→ About this exercise: Give back exactly the lines of the data below, starting with the line that has "236 Q198 196" and going on through the line that has "Q213 42 223".

→ Data excerpts:
|---|
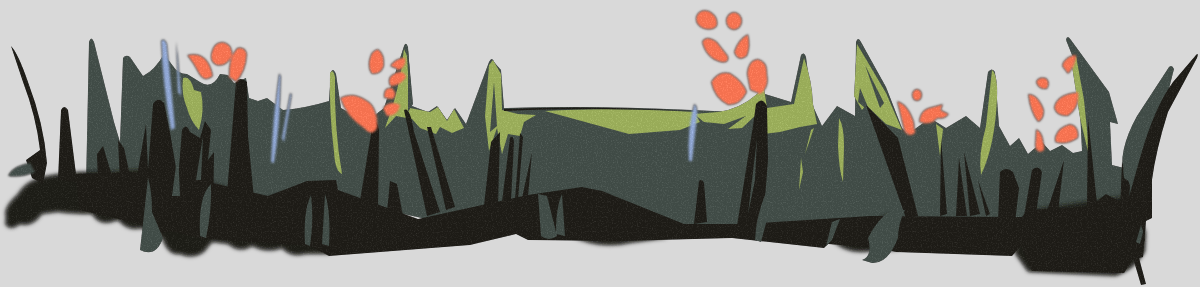
<!DOCTYPE html>
<html lang="en">
<head>
<meta charset="utf-8">
<title>Meadow border</title>
<style>
:root {
  --paper: #d9d9d9;
  --grass: #404b46;
  --soil: #1d1b16;
  --lime: #98ab58;
  --petal: #f4714f;
  --sky: #8fa6d3;
}
html, body { margin: 0; background: var(--paper); overflow: hidden; }
.meadow { display: block; width: 1200px; height: 287px; }
.grass { fill: var(--grass); }
.soil { fill: var(--soil); }
.lime { fill: var(--lime); }
.petals { fill: var(--petal); }
.sky { fill: var(--sky); }
</style>
</head>
<body>
<svg class="meadow" viewBox="0 0 1200 287" role="img" aria-label="Strip of dark grass with orange petals">
  <defs>
    <filter id="grain" x="0" y="0" width="1200" height="287" filterUnits="userSpaceOnUse" color-interpolation-filters="sRGB">
      <feTurbulence type="fractalNoise" baseFrequency="0.8" numOctaves="2" seed="4" result="noise"/>
      <feColorMatrix in="noise" type="matrix" values="0.4 0 0 0 -0.2  0.4 0 0 0 -0.2  0.4 0 0 0 -0.2  0 0 0 0 1" result="speck"/>
      <feGaussianBlur in="SourceGraphic" stdDeviation="0.5" result="soft"/>
      <feComposite in="soft" in2="speck" operator="arithmetic" k1="0" k2="1" k3="0.6" k4="0" result="mix"/>
      <feComposite in="mix" in2="soft" operator="in"/>
    </filter>
    <filter id="smudge" x="-10%" y="-20%" width="120%" height="140%"><feGaussianBlur stdDeviation="2"/></filter>
    <filter id="brush" x="-20%" y="-20%" width="140%" height="140%"><feGaussianBlur stdDeviation="0.8"/></filter>
  </defs>

  <g filter="url(#grain)">
    <g id="back-grass" class="grass">
      <path d="M86 185 L89 42 Q91 35 94 42 L114 122 L120 142 L123 58 Q126 54 130 57 L143 76 Q155 70 164 54 L173 66 Q178 74 187 74 L200 82 Q212 90 220 74 L228 75 L234 83 L246 78 L249 98 L258 101 L267 98 L283 110 Q306 108 329 101 L331 72 Q333 67 336 74 L341 108 L366 122 L384 108 L404 46 Q406 41 408 47 L412 106 L428 112 L437 106 L447 120 L455 108 L466 124 L489 62 Q492 56 494 62 L501 70 L504 108 Q590 105 692 110 L735 112 L765 94 L791 102 L801 55 Q804 51 806 57 L812 104 L822 126 L837 106 L855 116 L856 42 Q858 36 861 42 L886 87 L902 128 L908 134 L930 118 L946 128 L966 116 L980 128 L988 72 Q992 67 995 72 L999 126 L1010 146 L1019 138 L1028 154 L1042 142 L1050 151 L1062 145 L1073 153 L1082 151 L1078 70 L1066 40 Q1067 34 1071 40 L1109 92 L1118 124 L1110 122 L1112 165 L1124 168 L1120 225 L1000 222 L900 226 L700 232 L440 222 L330 198 L240 200 L90 190 Z"/>
      <path d="M1124 177 Q1117 152 1137 116 L1169 67 Q1172 64 1174 69 L1160 124 L1140 178 L1130 205 Z"/>
    </g>

    <g id="lime-blades" class="lime">
      <path d="M183 78 Q190 75 194 90 L201 92 Q205 110 199 130 Q190 120 187 108 Q181 94 183 78 Z"/>
      <path d="M330 73 Q333 68 335 77 Q334 128 342 174 Q335 171 334 152 Q329 112 330 73 Z"/>
      <path d="M404 49 L407 56 L410 108 L430 112 L438 107 L447 121 L454 109 L464 128 L452 133 L440 127 L436 134 L420 128 L412 119 L396 116 L385 128 Q400 90 404 49 Z"/>
      <path d="M489 65 L493 60 L501 74 L502 110 L518 114 L536 115 L524 122 L520 136 L508 134 L502 154 L497 128 L489 151 L485 116 Z"/>
      <path d="M545 111 Q610 107 694 112 L700 122 L680 130 L629 134 Z"/>
      <path d="M694 114 L718 112 Q740 109 757 94 L764 88 L767 108 L794 104 L804 58 Q812 80 813 104 L817 124 L800 127 L780 132 L763 134 L757 114 L742 128 L728 129 L746 116 L724 124 L704 122 Z"/>
      <path d="M857 44 L886 93 L902 130 L886 124 L866 105 L862 110 L854 96 Z"/>
      <path d="M839 118 Q844 126 844 146 L843 182 Q839 170 838 146 Z"/>
      <path d="M992 70 Q998 75 997 98 Q995 146 981 175 Q978 155 986 126 Z"/>
      <path d="M936 124 L943 129 L940 156 Z"/>
      <path d="M1076 56 L1084 100 L1090 160 L1080 118 L1072 66 Z"/>
      <path d="M801 158 L803 172 L799 190 Z"/>
      <path d="M811 130 L814 128 L805 154 Z"/>
    </g>
    <path class="grass" d="M865 65 L884 103 L880 108 Z M860 88 L870 112 L858 102 Z M408 50 L413 104 L408 112 Z M494 82 L497 126 L490 132 Z"/>
    <path id="ridge-line" class="soil" d="M504 109 Q590 105 692 111 Q590 107 504 111 Z"/>

    <g id="soil-smudge" class="soil" filter="url(#smudge)">
      <path d="M6 217 Q2 208 18 194 Q26 180 46 176 Q78 170 108 172 L160 168 L210 182 L260 200 L330 184 L330 254 L306 254 Q290 258 282 248 Q268 254 252 246 Q240 254 228 244 L212 242 L204 252 Q192 260 180 254 Q168 256 162 238 Q148 234 142 228 Q128 232 118 220 Q100 228 92 214 Q72 214 58 212 L42 214 Q32 228 20 224 Q10 232 5 224 Z"/>
      <path d="M570 236 Q600 250 630 243 L668 238 L640 224 Z"/>
      <path d="M830 238 Q842 252 862 252 L900 250 L890 214 Z"/>
      <path d="M1014 252 L1028 272 L1116 276 Q1134 270 1145 252 L1146 232 L1128 196 L1030 210 Z"/>
    </g>
    <g id="soil" class="soil">
      <path d="M75 174 L136 172 L138 178 L200 180 L268 196 L307 181 L336 180 L338 190 L418 219 L528 195 L582 187 L602 191 L684 224 L744 224 L870 216 L1022 217 L1027 210 L1090 207 L1106 194 L1132 208 L1145 240 L1124 273 L1032 271 L1021 246 L1012 256 L896 252 L880 248 L828 244 L824 248 L732 238 L620 241 L528 240 L516 234 L470 245 L329 256 L310 246 L200 238 L80 210 Z"/>
    </g>

    <g id="dark-blades" class="soil">
      <path d="M11 46 Q18 53 28 82 Q44 124 47 163 L43 184 L32 178 L26 160 L40 150 Q36 116 23 82 Z"/>
      <path d="M58 180 L61 110 Q64 104 68 110 L77 182 Z"/>
      <path d="M98 182 L97 154 L103 146 L112 176 L120 180 L118 140 L124 148 L131 180 L136 182 L146 124 L148 170 L153 104 Q158 96 164 103 L170 132 L178 180 L182 130 Q186 122 190 132 L200 138 L205 121 L211 130 L208 160 L214 152 L213 226 L150 234 Z"/>
      <path d="M225 218 L236 82 Q240 76 247 82 L248 136 L256 220 Z"/>
      <path d="M359 207 L372 128 Q376 114 379 130 L378 210 Z"/>
      <path d="M387 212 L390 181 L397 184 L403 216 Z"/>
      <path d="M404 110 Q410 106 414 132 L440 212 L427 216 Z"/>
      <path d="M427 127 L431 127 L455 207 L446 210 Z"/>
      <path d="M484 206 L491 142 L500 132 L498 206 Z M502 202 L510 138 Q513 134 514 142 L511 200 Z M515 200 L520 133 L523 137 L518 200 Z M522 198 L532 152 L528 196 Z"/>
      <path d="M694 224 L699 181 Q702 178 704 183 L707 222 Z"/>
      <path d="M737 226 L753 126 L756 104 Q762 96 767 106 L768 160 L762 236 L742 236 Z"/>
      <path d="M866 105 L898 138 L918 216 L906 218 Z"/>
      <path d="M940 216 L941 138 L947 214 Z M956 216 L959 158 L967 216 Z M964 152 L980 214 L970 216 Z M986 216 L978 180 L990 214 Z"/>
      <path d="M998 222 L1000 172 Q1006 166 1013 172 L1019 188 L1015 222 Z M1024 216 L1032 170 Q1038 164 1042 172 L1036 214 Z M1046 214 L1064 160 L1058 212 Z"/>
      <path d="M1087 208 L1088 118 L1092 156 L1097 204 Z"/>
      <path d="M1123 218 L1140 158 Q1154 108 1173 82 L1196 55 Q1199 52 1197 58 L1168 112 Q1156 150 1152 180 L1152 218 L1146 221 L1143 257 L1139 258 L1146 284 L1141 285 L1130 248 Z"/>
      <path d="M1120 212 L1122 162 L1130 186 L1128 214 Z"/>
    </g>

    <g id="front-blades" class="grass">
      <path d="M8 176 Q12 166 30 163 L35 172 Q22 178 8 176 Z" filter="url(#brush)"/>
      <path d="M140 250 L148 178 Q152 190 152 212 L163 238 Q156 258 140 250 Z"/>
      <path d="M200 236 Q198 196 211 184 Q212 210 206 238 Z M172 196 L178 150 L180 196 Z M196 180 L203 136 L201 180 Z"/>
      <path d="M305 244 Q303 212 311 195 Q314 220 310 246 Z M322 244 L325 194 Q331 212 329 246 Z"/>
      <path d="M538 194 L547 196 L557 236 Q549 242 541 236 Z M556 234 Q556 206 562 194 L565 236 Z"/>
      <path d="M755 240 Q756 214 768 188 L768 216 L761 242 Z M748 214 L757 138 L755 180 Z"/>
      <path d="M826 246 L832 222 L840 219 L832 240 Z"/>
      <path d="M862 260 Q873 256 868 238 Q878 218 892 210 L905 210 Q898 224 898 238 Q888 264 872 263 Z"/>
      <path d="M1124 178 Q1120 154 1137 117 L1154 92 Q1147 124 1137 142 L1130 182 Z"/>
      <path d="M1136 242 L1141 225 L1143 232 L1140 244 Z"/>
    </g>

    <g id="dew-blades" class="sky" filter="url(#brush)">
      <path d="M161 41 Q164 37 167 44 L175 128 L171 130 Q163 86 161 41 Z"/>
      <path d="M176 41 L178 56 L181 96 L178 92 Z"/>
      <path d="M279 73 L281 76 Q280 126 274 163 L271 162 Q273 118 279 73 Z M290 93 L292 94 L284 142 L282 138 Z"/>
      <path d="M694 104 Q698 104 697 116 L692 161 L689 161 Q687 130 694 104 Z"/>
    </g>

    <g id="petals" class="petals" filter="url(#brush)">
      <path d="M187 55 Q208 50 213 76 Q204 84 198 72 Q194 64 187 55 Z"/>
      <path d="M211 55 Q213 42 223 42 Q233 44 232 56 Q226 68 216 65 Q210 62 211 55 Z"/>
      <path d="M237 48 Q245 46 247 54 Q246 72 236 82 L229 77 Q228 58 237 48 Z"/>
      <path d="M369 61 Q371 50 378 49 Q385 54 384 66 Q381 75 372 74 Q368 70 369 61 Z"/>
      <path d="M390 66 Q396 57 405 58 Q407 66 399 70 Z M390 86 Q386 76 396 73 Q404 70 406 77 Q400 86 390 86 Z M384 98 Q383 86 392 88 Q398 94 393 99 Z M383 108 Q390 100 400 105 Q398 116 387 116 Z"/>
      <path d="M340 98 Q352 91 366 100 Q378 106 377 128 Q372 137 364 128 Q346 116 340 98 Z"/>
      <path d="M696 17 Q699 8 709 11 Q719 16 717 26 Q712 32 702 28 Q695 24 696 17 Z"/>
      <ellipse cx="734" cy="21" rx="8" ry="9"/>
      <path d="M702 42 Q706 34 717 42 L728 56 Q730 64 720 62 Q706 58 702 42 Z"/>
      <path d="M734 52 Q738 39 748 34 Q751 46 747 56 Q738 63 734 52 Z"/>
      <path d="M747 74 Q748 60 758 59 Q768 62 767 74 Q770 88 760 94 L750 90 Z"/>
      <path d="M711 82 Q718 70 730 73 Q744 82 747 92 Q740 106 728 105 Q714 98 711 82 Z"/>
      <path d="M897 101 Q908 104 914 122 L915 133 Q908 138 904 130 Z"/>
      <ellipse cx="917" cy="95" rx="5" ry="6"/>
      <path d="M919 122 Q920 109 932 107 L943 104 L941 110 L949 114 Q944 120 938 118 Q930 126 919 122 Z"/>
      <path d="M1036 82 Q1038 76 1046 78 Q1051 82 1047 89 Q1038 90 1036 82 Z M1062 66 Q1064 56 1076 55 Q1076 66 1068 74 Z"/>
      <path d="M1028 94 Q1038 94 1044 110 Q1044 120 1038 122 Q1030 112 1028 94 Z"/>
      <path d="M1054 108 Q1056 94 1078 92 Q1080 108 1068 116 Q1057 117 1054 108 Z"/>
      <path d="M1036 129 Q1044 132 1044 150 Q1038 155 1035 146 Z M1055 137 Q1058 127 1070 124 Q1080 126 1078 138 Q1066 146 1055 142 Z"/>
    </g>
  </g>
</svg>
</body>
</html>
|---|
→ Answer box:
      <path d="M200 236 Q198 196 211 184 Q212 210 206 238 Z M172 196 L178 150 L180 196 Z M196 180 L203 136 L201 180 Z"/>
      <path d="M305 244 Q303 212 311 195 Q314 220 310 246 Z M322 244 L325 194 Q331 212 329 246 Z"/>
      <path d="M538 194 L547 196 L557 236 Q549 242 541 236 Z M556 234 Q556 206 562 194 L565 236 Z"/>
      <path d="M755 240 Q756 214 768 188 L768 216 L761 242 Z M748 214 L757 138 L755 180 Z"/>
      <path d="M826 246 L832 222 L840 219 L832 240 Z"/>
      <path d="M862 260 Q873 256 868 238 Q878 218 892 210 L905 210 Q898 224 898 238 Q888 264 872 263 Z"/>
      <path d="M1124 178 Q1120 154 1137 117 L1154 92 Q1147 124 1137 142 L1130 182 Z"/>
      <path d="M1136 242 L1141 225 L1143 232 L1140 244 Z"/>
    </g>

    <g id="dew-blades" class="sky" filter="url(#brush)">
      <path d="M161 41 Q164 37 167 44 L175 128 L171 130 Q163 86 161 41 Z"/>
      <path d="M176 41 L178 56 L181 96 L178 92 Z"/>
      <path d="M279 73 L281 76 Q280 126 274 163 L271 162 Q273 118 279 73 Z M290 93 L292 94 L284 142 L282 138 Z"/>
      <path d="M694 104 Q698 104 697 116 L692 161 L689 161 Q687 130 694 104 Z"/>
    </g>

    <g id="petals" class="petals" filter="url(#brush)">
      <path d="M187 55 Q208 50 213 76 Q204 84 198 72 Q194 64 187 55 Z"/>
      <path d="M211 55 Q213 42 223 42 Q233 44 232 56 Q226 68 216 65 Q210 62 211 55 Z"/>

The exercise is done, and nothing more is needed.